SINGAPORE: The British pound struggled to stay afloat in Asian trade on Friday having suffered a tumultuous slide overnight, as investors feared political turmoil in the country could see it crash out of the European Union without a divorce deal.
Both the dollar and the yen benefited from a deepening crisis for UK Prime Minister Theresa May after the resignation of key ministers from her government imperilled her Brexit plan.
That left the sterling vulnerable to further losses. It was changing hands at $1.2792, barely holding steady after declining 1.7 percent on Thursday, its steepest percentage slide since Oct. 11, 2016.

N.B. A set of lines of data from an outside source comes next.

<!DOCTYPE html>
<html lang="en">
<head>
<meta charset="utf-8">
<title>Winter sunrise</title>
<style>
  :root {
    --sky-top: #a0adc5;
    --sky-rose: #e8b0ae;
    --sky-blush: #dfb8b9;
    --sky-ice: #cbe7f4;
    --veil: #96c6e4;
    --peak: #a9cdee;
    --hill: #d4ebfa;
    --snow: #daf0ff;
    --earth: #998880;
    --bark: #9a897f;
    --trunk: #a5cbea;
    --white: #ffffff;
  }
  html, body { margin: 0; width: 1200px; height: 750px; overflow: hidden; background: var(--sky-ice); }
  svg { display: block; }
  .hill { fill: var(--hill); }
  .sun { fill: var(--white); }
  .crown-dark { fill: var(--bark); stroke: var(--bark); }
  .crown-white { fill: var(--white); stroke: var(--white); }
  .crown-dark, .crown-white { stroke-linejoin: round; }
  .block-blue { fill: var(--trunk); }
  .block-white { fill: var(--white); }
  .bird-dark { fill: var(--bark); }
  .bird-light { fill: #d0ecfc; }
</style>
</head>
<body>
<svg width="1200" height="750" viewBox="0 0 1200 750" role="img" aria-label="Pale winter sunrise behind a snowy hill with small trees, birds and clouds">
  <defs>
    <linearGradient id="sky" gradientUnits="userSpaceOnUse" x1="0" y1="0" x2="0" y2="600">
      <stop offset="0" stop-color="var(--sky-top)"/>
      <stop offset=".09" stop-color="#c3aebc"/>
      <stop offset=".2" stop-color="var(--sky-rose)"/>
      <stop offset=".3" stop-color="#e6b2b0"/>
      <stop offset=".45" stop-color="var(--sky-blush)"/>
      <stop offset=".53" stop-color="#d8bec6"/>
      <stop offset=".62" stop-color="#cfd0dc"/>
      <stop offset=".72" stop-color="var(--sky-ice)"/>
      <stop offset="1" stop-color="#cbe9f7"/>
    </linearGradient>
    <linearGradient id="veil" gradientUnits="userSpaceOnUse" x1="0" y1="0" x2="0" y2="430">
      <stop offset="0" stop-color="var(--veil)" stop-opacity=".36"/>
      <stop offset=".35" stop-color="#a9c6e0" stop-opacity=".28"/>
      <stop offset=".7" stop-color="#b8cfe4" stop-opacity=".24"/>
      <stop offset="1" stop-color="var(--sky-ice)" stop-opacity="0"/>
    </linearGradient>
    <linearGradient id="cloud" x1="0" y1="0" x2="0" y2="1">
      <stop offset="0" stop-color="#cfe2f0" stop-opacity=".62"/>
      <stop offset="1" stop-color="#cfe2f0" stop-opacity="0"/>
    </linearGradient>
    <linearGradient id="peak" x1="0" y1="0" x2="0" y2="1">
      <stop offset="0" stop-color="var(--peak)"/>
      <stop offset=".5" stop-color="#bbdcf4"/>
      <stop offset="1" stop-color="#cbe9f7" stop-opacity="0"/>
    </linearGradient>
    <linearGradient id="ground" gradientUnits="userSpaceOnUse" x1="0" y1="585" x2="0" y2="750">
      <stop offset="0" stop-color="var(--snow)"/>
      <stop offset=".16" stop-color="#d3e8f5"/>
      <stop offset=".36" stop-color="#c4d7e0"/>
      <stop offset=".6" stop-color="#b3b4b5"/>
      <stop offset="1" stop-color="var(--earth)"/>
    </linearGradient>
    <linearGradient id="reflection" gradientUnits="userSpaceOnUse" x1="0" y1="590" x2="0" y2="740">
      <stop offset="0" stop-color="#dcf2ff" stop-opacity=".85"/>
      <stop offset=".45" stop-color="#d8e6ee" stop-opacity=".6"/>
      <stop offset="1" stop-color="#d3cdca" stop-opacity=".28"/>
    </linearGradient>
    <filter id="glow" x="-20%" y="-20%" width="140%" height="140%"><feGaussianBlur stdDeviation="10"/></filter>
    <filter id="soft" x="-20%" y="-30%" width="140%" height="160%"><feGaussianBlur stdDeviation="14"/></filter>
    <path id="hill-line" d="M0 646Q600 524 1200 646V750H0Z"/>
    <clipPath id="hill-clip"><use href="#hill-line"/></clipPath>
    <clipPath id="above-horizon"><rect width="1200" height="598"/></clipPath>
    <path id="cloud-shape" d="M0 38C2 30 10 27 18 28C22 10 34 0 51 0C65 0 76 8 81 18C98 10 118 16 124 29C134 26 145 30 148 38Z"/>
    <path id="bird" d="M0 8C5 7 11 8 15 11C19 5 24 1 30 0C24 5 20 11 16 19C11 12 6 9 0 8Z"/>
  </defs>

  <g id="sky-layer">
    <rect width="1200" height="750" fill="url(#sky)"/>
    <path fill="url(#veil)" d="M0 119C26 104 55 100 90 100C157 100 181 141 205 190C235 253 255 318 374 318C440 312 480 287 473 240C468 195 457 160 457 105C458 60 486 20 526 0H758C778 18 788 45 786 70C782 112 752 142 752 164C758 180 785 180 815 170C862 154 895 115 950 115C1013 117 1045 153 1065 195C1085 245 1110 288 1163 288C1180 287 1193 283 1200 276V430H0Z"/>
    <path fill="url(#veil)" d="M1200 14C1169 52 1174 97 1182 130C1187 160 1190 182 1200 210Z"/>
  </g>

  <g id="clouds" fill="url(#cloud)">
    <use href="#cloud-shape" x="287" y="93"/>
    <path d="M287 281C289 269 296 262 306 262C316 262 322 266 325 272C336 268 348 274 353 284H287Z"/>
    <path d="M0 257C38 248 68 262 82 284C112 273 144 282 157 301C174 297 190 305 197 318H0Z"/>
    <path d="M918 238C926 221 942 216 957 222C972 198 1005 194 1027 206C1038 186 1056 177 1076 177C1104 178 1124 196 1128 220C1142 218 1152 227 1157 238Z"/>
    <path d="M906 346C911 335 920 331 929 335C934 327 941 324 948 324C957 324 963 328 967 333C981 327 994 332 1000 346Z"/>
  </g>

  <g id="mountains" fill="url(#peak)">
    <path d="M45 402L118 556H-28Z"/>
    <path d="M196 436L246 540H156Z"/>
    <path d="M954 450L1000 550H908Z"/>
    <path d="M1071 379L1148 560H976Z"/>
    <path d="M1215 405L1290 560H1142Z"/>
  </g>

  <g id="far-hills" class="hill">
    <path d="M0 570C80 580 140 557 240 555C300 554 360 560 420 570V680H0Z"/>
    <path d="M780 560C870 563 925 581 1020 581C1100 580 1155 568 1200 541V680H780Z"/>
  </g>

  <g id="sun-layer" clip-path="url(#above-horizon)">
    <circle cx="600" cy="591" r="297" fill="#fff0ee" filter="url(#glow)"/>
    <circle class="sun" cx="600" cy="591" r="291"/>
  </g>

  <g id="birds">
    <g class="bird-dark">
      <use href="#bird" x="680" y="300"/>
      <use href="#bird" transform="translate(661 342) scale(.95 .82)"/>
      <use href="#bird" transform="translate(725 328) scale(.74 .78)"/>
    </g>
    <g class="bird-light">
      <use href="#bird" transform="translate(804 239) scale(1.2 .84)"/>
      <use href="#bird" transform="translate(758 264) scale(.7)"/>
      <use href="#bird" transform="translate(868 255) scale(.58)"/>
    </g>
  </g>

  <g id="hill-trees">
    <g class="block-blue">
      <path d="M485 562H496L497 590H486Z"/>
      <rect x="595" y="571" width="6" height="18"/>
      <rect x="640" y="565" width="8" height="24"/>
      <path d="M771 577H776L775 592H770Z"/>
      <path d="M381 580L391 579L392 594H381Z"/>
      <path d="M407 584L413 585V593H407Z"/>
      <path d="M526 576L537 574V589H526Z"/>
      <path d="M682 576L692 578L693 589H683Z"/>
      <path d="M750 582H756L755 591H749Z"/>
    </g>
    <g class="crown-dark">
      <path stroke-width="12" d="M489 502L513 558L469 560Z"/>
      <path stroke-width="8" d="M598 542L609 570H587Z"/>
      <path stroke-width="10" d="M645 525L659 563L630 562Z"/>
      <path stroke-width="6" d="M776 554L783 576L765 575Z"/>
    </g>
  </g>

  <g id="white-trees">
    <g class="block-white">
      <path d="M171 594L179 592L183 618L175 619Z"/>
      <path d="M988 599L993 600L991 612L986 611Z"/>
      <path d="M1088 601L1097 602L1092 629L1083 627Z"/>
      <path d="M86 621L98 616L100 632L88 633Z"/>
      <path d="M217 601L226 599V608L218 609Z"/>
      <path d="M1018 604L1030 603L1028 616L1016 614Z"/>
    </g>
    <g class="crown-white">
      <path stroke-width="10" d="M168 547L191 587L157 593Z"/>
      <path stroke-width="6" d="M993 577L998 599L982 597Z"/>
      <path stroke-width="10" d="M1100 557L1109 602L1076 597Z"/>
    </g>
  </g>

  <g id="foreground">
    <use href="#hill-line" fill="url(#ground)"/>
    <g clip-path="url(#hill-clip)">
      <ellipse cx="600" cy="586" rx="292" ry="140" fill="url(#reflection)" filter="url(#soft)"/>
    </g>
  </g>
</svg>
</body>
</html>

The resignations, including that of Brexit minister Dominic Raab, came hours after May had claimed backing for a draft divorce deal.

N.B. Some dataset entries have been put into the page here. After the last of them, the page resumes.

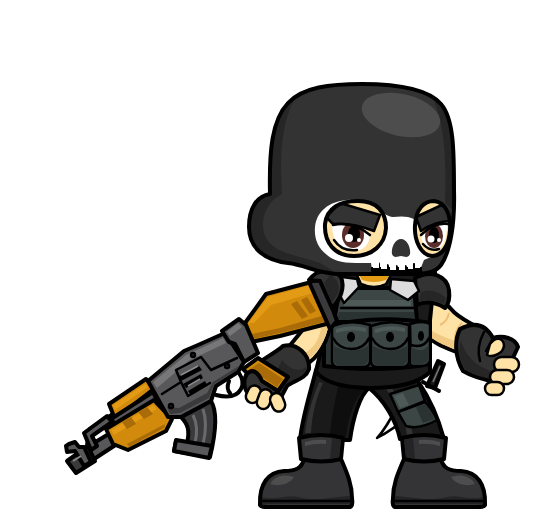
<!DOCTYPE html>
<html lang="en">
<head>
<meta charset="utf-8">
<title>Masked soldier</title>
<style>
:root{--ink:#000;--hood:#333;--hood-shade:#262626;--hood-shine:#4d4d4d;--cloth:#1a1a1a;--cloth-shade:#0e0e0e;--boot:#343436;--boot-shade:#242426;--vest:#3b4645;--vest-shade:#2a3332;--vest-light:#4d5a58;--skin:#ffe3a6;--skin-shade:#f0c983;--bone:#fff;--iris:#5a2d2a;--wood:#d18a0c;--wood-light:#e39a14;--wood-shade:#a96c08;--steel:#58585a;--steel-light:#77777a;--steel-shade:#3a3a3c;--collar:#dcdcdc}
html,body{margin:0;background:#fff;overflow:hidden}
svg{display:block;width:554px;height:528px}
.line{stroke:var(--ink);stroke-width:4;stroke-linejoin:round;stroke-linecap:round}
.thin{stroke:var(--ink);stroke-width:2.5;stroke-linejoin:round;stroke-linecap:round}
.hood{fill:var(--hood)}.hood-shade{fill:var(--hood-shade)}.hood-shine{fill:var(--hood-shine)}
.cloth{fill:var(--cloth)}.cloth-shade{fill:var(--cloth-shade)}
.boot{fill:var(--boot)}.boot-shade{fill:var(--boot-shade)}
.vest{fill:var(--vest)}.vest-shade{fill:var(--vest-shade)}.vest-light{fill:var(--vest-light)}
.skin{fill:var(--skin)}.skin-shade{fill:var(--skin-shade)}
.bone{fill:var(--bone)}.iris{fill:var(--iris)}.ink{fill:var(--ink)}
.wood{fill:var(--wood)}.wood-light{fill:var(--wood-light)}.wood-shade{fill:var(--wood-shade)}
.steel{fill:var(--steel)}.steel-light{fill:var(--steel-light)}.steel-shade{fill:var(--steel-shade)}
.collar{fill:var(--collar)}.none{fill:none}
</style>
</head>
<body>
<svg viewBox="0 0 554 528" role="img" aria-label="Cartoon soldier in a black hood and skull mask holding a rifle">
<defs>
<path id="head-shape" d="M270 194C269 150 272 120 288 103C303 87 330 84 362 84C396 84 427 88 441 104C454 119 454 152 454 190C455 225 450 252 441 265C435 273 425 274 410 274H340C318 274 306 265 288 263C262 260 249 246 249 227C249 208 257 196 270 194Z"/>
<clipPath id="head-clip"><use href="#head-shape"/></clipPath>
<path id="left-eye" d="M325 224C327 208 340 201 358 201C377 201 386 212 386 228C385 245 372 256 354 256C335 256 324 243 325 224Z"/>
<clipPath id="left-eye-clip"><use href="#left-eye"/></clipPath>
<path id="right-eye" d="M415 225C416 209 424 201 434 201C445 202 451 214 450 230C449 246 442 256 432 256C421 255 414 241 415 225Z"/>
<clipPath id="right-eye-clip"><use href="#right-eye"/></clipPath>
<g id="boot">
<path class="boot line" d="M304 459C302 468 296 471 284 471C268 472 259 484 260 505C261 507 264 507 268 507H349C352 507 353 504 352 498C352 484 347 473 341 459Z"/>
<path class="boot-shade" d="M262 497C275 501 287 494 298 497C318 502 330 497 350 496V504H262Z"/>
<path class="hood-shine" d="M270 484C275 475 286 474 294 477C290 484 279 487 270 484Z"/>
<path class="none thin" d="M262 501H350"/>
<path class="boot line" d="M299 438Q321 432 343 438L341 459Q321 464 301 459Z"/>
<path class="boot-shade" d="M332 438L341 440L339 457L330 459Z"/>
<path class="hood-shine" d="M305 442Q315 439 326 440V444Q315 443 305 446Z"/>
</g>
<g id="pouch">
<path class="vest thin" d="M332 326Q351 319 370 325V362Q369 367 363 367H338Q333 367 332 362Z"/>
<path class="vest-shade" d="M334 346Q351 355 368 346V361Q367 365 362 365H339Q334 365 334 361Z"/>
<path class="vest-light" d="M336 329Q351 324 366 328V332Q351 328 336 333Z"/>
<path class="none thin" d="M333 338Q339 349 351 349Q364 349 369 338"/>
<ellipse class="ink" cx="351" cy="337" rx="4" ry="5"/>
</g>
</defs>

<g id="right-arm">
<path class="skin line" d="M418 307C428 300 444 300 451 309C459 319 470 322 484 331L466 356C450 349 432 344 425 333Z"/>
<path class="skin-shade" d="M424 325C436 337 455 338 469 349L465 354C450 347 432 342 426 332Z"/>
<path class="none" stroke="#eebf77" stroke-width="2" d="M449 313Q447 322 440 325M462 323Q454 331 455 341"/>
</g>

<g id="knife">
<path class="bone thin" d="M397 406L411 414C403 421 393 430 377 438C387 427 391 418 397 406Z"/>
</g>

<g id="legs">
<path class="cloth line" d="M316 370H415L419 383C430 399 439 421 444 439H400C396 420 384 400 369 388C360 395 353 418 350 440H300C302 418 310 394 316 370Z"/>
<path class="cloth-shade" d="M341 373Q358 387 369 386C355 394 348 418 346 437H330C331 415 337 393 341 373Z"/>
<path class="hood" d="M319 382C312 400 307 416 305 433H311C312 414 316 398 323 383Z"/>
<path class="hood" d="M386 389C397 403 405 420 407 435H413C410 417 402 401 391 387Z"/>
<path class="vest thin" d="M390 394L419 385L425 401L398 412Z"/>
<path class="vest-light" d="M394 396L403 393L409 405L400 408Z"/>
<path class="vest thin" d="M398 412L425 402Q433 410 437 420Q419 430 406 426Z"/>
<path class="vest-shade" d="M416 407L425 404Q432 411 434 419L423 423Z"/>
<path class="cloth line" d="M427 386L438 361L444 364L435 388Z"/>
<path class="none line" d="M423 382L439 391"/>
<path class="none" stroke="#777" stroke-width="1.5" d="M433 382L440 366"/>
</g>
<use href="#boot"/>
<use href="#boot" transform="translate(745) scale(-1 1)"/>

<g id="right-hand">
<path class="hood line" d="M460 329C475 321 486 325 493 338C503 335 515 338 518 347L512 360L496 382C481 379 468 374 463 371C455 357 454 341 460 329Z"/>
<path class="hood-shade" d="M461 340C464 354 476 367 492 371L495 379C481 378 469 373 465 369C459 360 458 349 461 340Z"/>
<path class="none thin" d="M484 332Q476 347 480 361M492 340L486 351"/>
<path class="skin thin" d="M490 344C496 336 503 338 504 345C504 353 493 358 487 355Z"/>
<rect class="skin thin" x="494" y="357" width="25" height="15" rx="7.5"/>
<rect class="skin thin" x="490" y="370" width="24" height="14" rx="7"/>
<rect class="skin thin" x="485" y="382" width="19" height="13" rx="6.5"/>
</g>

<g id="torso">
<path class="cloth line" d="M327 272H435L430 320V372Q414 388 369 388Q326 387 316 371L326 330Z"/>
<path class="hood line" d="M415 278C431 269 447 276 449 290C450 298 448 305 445 308Q430 299 417 305Z"/>
<path class="hood-shade" d="M421 292Q434 287 446 298L444 304Q430 297 419 302Z"/>
<path class="vest line" d="M340 288H414L417 321H334Z"/>
<path class="vest-light" d="M344 300H411V306H344Z"/>
<path class="vest-shade" d="M339 312H414V320H337Z"/>
<path class="none thin" d="M341 308H414"/>
<path class="skin thin" d="M356 273H392L386 284Q374 290 361 284Z"/>
<path class="wood-light" d="M359 275H390L386 280Q374 284 362 280Z"/>
<path class="collar thin" d="M335 276L357 279L359 287L344 303L337 290Z"/>
<path class="collar thin" d="M391 279L414 281L419 291L408 300L390 290Z"/>
<path class="vest-shade line" d="M324 327Q376 314 430 323V364Q382 373 324 366Z"/>
<use href="#pouch"/>
<use href="#pouch" x="39"/>
<path class="vest thin" d="M410 324Q423 320 430 324V361Q428 366 421 366H411Z"/>
<path class="vest-shade" d="M411 347Q422 354 428 346V360Q426 364 420 364H411Z"/>
<path class="none thin" d="M411 345Q424 349 429 338"/>
<ellipse class="ink" cx="421" cy="336" rx="3" ry="5"/>
</g>

<g id="left-arm">
<path class="skin line" d="M305 327L332 318C329 337 322 356 304 366L287 349Z"/>
<path class="skin-shade" d="M321 328L329 324C326 340 318 353 306 361L301 355C314 349 319 340 321 328Z"/>
<path class="hood line" d="M247 373C257 361 273 355 283 346C297 342 310 355 309 369C305 380 294 380 287 386L279 401L252 394C244 388 243 380 247 373Z"/>
<path class="hood-shade" d="M282 360C294 374 303 370 307 366C304 378 294 378 286 384L279 395L267 392Z"/>
</g>

<g id="rifle">
<g id="magazine">
<path class="steel-shade line" d="M181 417L211 401C218 412 216 432 210 457L174 451L176 441L187 443C190 431 188 424 181 417Z"/>
<path class="none" stroke="#6a6a6c" stroke-width="3" d="M193 415Q199 427 195 443M203 409Q208 424 203 444"/>
<path class="steel line" d="M176 440L212 446L209 458L174 451Z"/>
</g>
<path id="trigger-guard" class="none line" d="M216 395Q235 400 241 389Q245 382 239 373M229 381Q226 389 230 393"/>
<path id="grip" class="wood line" d="M243 369L258 358L288 377L278 391L260 386Z"/>
<path class="wood-shade" d="M250 369L259 363L283 379L277 387Z"/>
<g id="stock">
<path class="wood line" d="M245 323L266 294L319 280L334 322L280 336L251 342Z"/>
<path class="wood-light" d="M268 297L317 283L320 291L271 305L254 323L248 323Z"/>
<path class="wood-shade" d="M252 334L280 328L325 315L328 321L280 333L253 339Z"/>
<path class="wood-shade" d="M291 304L297 301L308 316L302 319ZM301 300L307 297L316 311L310 314Z"/>
<path class="steel-shade line" d="M309 282L322 279L337 321L330 329Z"/>
</g>
<g id="barrel">
<path class="steel line" d="M84 449L112 432L117 444L91 461Z"/>
<path class="none line" stroke-width="7" d="M87 445L90 429L113 414"/>
<path class="steel line" d="M84 433L107 416L112 422L92 436L97 446L91 450Z"/>
<path class="steel-shade line" d="M67 461L88 446L95 461L76 473Z"/>
<path class="steel line" d="M69 444L75 442L79 447L84 447L91 462L84 466L75 451L67 452L66 446Z"/>
<path class="none" stroke="#888" stroke-width="2" d="M73 461L81 456"/>
</g>
<g id="handguard">
<path class="wood line" d="M109 404L146 379L155 388L115 419Z"/>
<path class="wood-light" d="M113 405L145 384L148 387L115 410Z"/>
<path class="steel line" d="M111 419L153 392L157 400L117 427Z"/>
<path class="wood line" d="M106 429L154 400L172 419L166 431L128 450L113 444Z"/>
<path class="wood-light" d="M111 430L153 405L157 409L114 435Z"/>
<path class="wood-shade" d="M122 422L131 417L136 424L127 429ZM138 412L147 407L153 414L144 419ZM127 444L165 424L164 428L129 447Z"/>
</g>
<g id="receiver">
<path class="steel line" d="M148 381L184 351L198 345L225 333L244 362L238 372L216 386L211 401L181 417L168 417Z"/>
<path class="steel-light" d="M153 382L186 355L223 338L226 343L190 360L157 388Z"/>
<path class="steel-shade" d="M167 407L179 408L207 393L213 382L239 366L236 371L214 384L209 398L180 413L170 414Z"/>
<path class="none thin" d="M162 394L181 382L176 370L201 357L211 370L237 358M181 382L188 396L210 383"/>
<path class="ink" d="M178 377L199 366L202 370L181 381ZM183 384L201 374L203 378L186 388ZM188 391L205 381L207 385L191 395Z"/>
<path class="none" stroke="#8b8b8e" stroke-width="1.5" d="M181 375L198 366M188 386L200 379"/>
<g class="steel-shade thin"><circle cx="171" cy="406" r="2"/><circle cx="227" cy="366" r="2"/><circle cx="193" cy="355" r="2"/></g>
<path class="steel line" d="M222 331L239 319L246 325L258 353L244 362L235 344L229 342Z"/>
<path class="steel-light" d="M227 332L238 323L242 327L230 336Z"/>
</g>
</g>

<g id="left-hand">
<path class="hood line" d="M247 374C252 368 258 372 262 381L278 391L272 401L250 396C243 389 243 380 247 374Z"/>
<rect class="skin thin" x="247" y="385" width="13" height="18" rx="6.5" transform="rotate(25 253 394)"/>
<rect class="skin thin" x="258" y="389" width="13" height="20" rx="6.5" transform="rotate(20 264 399)"/>
<rect class="skin thin" x="271" y="393" width="13" height="19" rx="6.5" transform="rotate(-22 277 402)"/>
</g>

<g id="left-shoulder">
<path class="hood line" d="M309 280C317 269 333 267 341 277C345 287 341 299 332 308L320 281Z"/>
<path class="hood-shade" d="M330 275Q341 281 338 293L332 303L324 283Z"/>
</g>

<g id="head">
<use href="#head-shape" class="hood"/>
<g clip-path="url(#head-clip)">
<path class="hood-shade" d="M266 198C268 150 271 118 295 98C280 126 280 160 282 194C264 203 259 224 266 238C275 254 298 255 320 263L345 278H245V195Z"/>
<path class="hood-shade" d="M432 96C446 126 446 165 445 203L457 214V95Z"/>
<ellipse class="hood-shine" cx="401" cy="115" rx="40" ry="21" transform="rotate(13 401 115)"/>
<path id="skull-mask" class="bone" d="M315 227C317 207 336 198 358 200C375 202 382 216 393 217C401 216 408 216 414 219C418 207 428 199 438 201C451 207 452 226 448 244C444 256 431 256 424 260L420 270H372L371 263C351 263 337 264 327 255C318 248 314 239 315 227Z"/>
<path class="none line" stroke-width="3" d="M378 264V273M387 266V273M396 267V273M405 267V273M414 265V273"/>
<path class="ink" d="M371 267H422V276H371Z"/>
<g class="bone"><path d="M373 261H379V268H373ZM381 262H387V269H381ZM390 262H396V270H390ZM399 262H405V270H399ZM408 262H413V269H408ZM415 261H420V268H415Z"/></g>
<path id="nose" class="hood" d="M401 239C407 239 411 248 410 254C408 259 404 256 401 256C398 256 394 259 392 254C391 248 395 239 401 239Z"/>
</g>
<g id="eyes">
<use href="#left-eye" class="skin"/>
<g clip-path="url(#left-eye-clip)">
<path class="bone" d="M332 224Q350 218 370 233C370 246 362 252 351 251C339 250 332 239 332 224Z"/>
<ellipse class="iris" cx="353" cy="235" rx="11" ry="13"/>
<ellipse class="ink" cx="354" cy="234" rx="6" ry="8"/>
<circle class="bone" cx="349" cy="238" r="4"/><circle class="bone" cx="359" cy="240" r="2"/>
<path class="hood thin" d="M326 217L340 203L380 215L374 231Q351 222 333 224Z"/>
<path class="none thin" d="M333 225Q353 221 370 235M334 240Q342 252 357 250"/>
</g>
<use href="#left-eye" class="none line"/>
<use href="#right-eye" class="skin"/>
<g clip-path="url(#right-eye-clip)">
<path class="bone" d="M421 234Q433 222 447 225C447 240 442 250 434 250C426 249 421 243 421 234Z"/>
<ellipse class="iris" cx="434" cy="236" rx="9" ry="12"/>
<ellipse class="ink" cx="434" cy="235" rx="5" ry="8"/>
<circle class="bone" cx="431" cy="239" r="3.5"/><circle class="bone" cx="439" cy="240" r="2"/>
<path class="hood thin" d="M416 217L446 203L452 221Q435 221 421 231Z"/>
<path class="none thin" d="M421 235Q434 222 448 224M423 244Q430 252 439 249"/>
</g>
<use href="#right-eye" class="none line"/>
</g>
<use href="#head-shape" class="none line"/>
</g>
</svg>
</body>
</html>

The hostility from government and opposition lawmakers raised the risk that the deal would be rejected in parliament and that Britain could leave the EU on March 29 without a safety net.
May’s compromise plan, which seeks to maintain close trade ties with the EU in the future, is facing opposition from Brexiteers, pro-Europeans, the Northern Irish party that props up her government, and even some of her own ministers, thus raising the risks of her losing her job, of Britain leaving the bloc with no agreement or even another referendum.
Without a deal, the UK would move in March from seamless trade with the EU to customs arrangements set by the World Trade Organization for external states, which could cause panic in financial markets.
However, some analysts believe sterling bulls have a reason not to throw in their towel yet, noting there is a chance of another referendum with the choice between a hard Brexit and remaining in the EU.
A snap Sky News poll yesterday showed 55 percent in favour of another referendum, while 54 percent supported no Brexit, 32 percent a hard Brexit and only 14 percent May’s deal.
The euro tacked on 0.05 percent to trade at $1.1338. Investors were hopeful after reports out of Italy said that Italian Prime Minister Giuseppe Conte was looking to work with the EU over his government’s 2019 budget, which has been rejected by Brussels.
The single currency has gained over the last three trading sessions, but was up only 0.1 percent versus the dollar month to date, underscoring the strains from weakening economic momentum in Europe, Italian budget woes and the Brexit uncertainty.
The dollar index, a gauge of its value versus six major peers, was up 0.05 percent at 96.97, not far off a 16-month high of 97.69 hit at the start of the week.
Currency markets were also keeping an eye on the U.S.-Sino trade tensions as traders looked for concrete signs the economic powers were seeking to de-escalate their dispute.
A Financial Times report said U.S. Trade Representative Robert Lighthizer has told some industry executives that another round of U.S. tariffs on Chinese imports has been put on hold. But a U.S. Trade Representative spokesperson later denied this report.
Most analysts forecast the dollar to remain well supported in the coming month’s thanks to the Federal Reserve’s commitment to continue to gradually raise interest rates.
The fourth hike for this year is expected next month, backed by a robust economy and rising wage pressures.
The safe-haven yen was well bid in Asian trade, changing hands at 113.34, as the Brexit turmoil drew investors toward the Japanese currency. The yen had hit a six-week low of 114.20 on Monday before reversing course.
The Australian dollar lost 0.14 percent at $0.7272 on Friday. The Aussie had gained 0.58 percent in the previous trading session on the back of stronger than expected jobs data.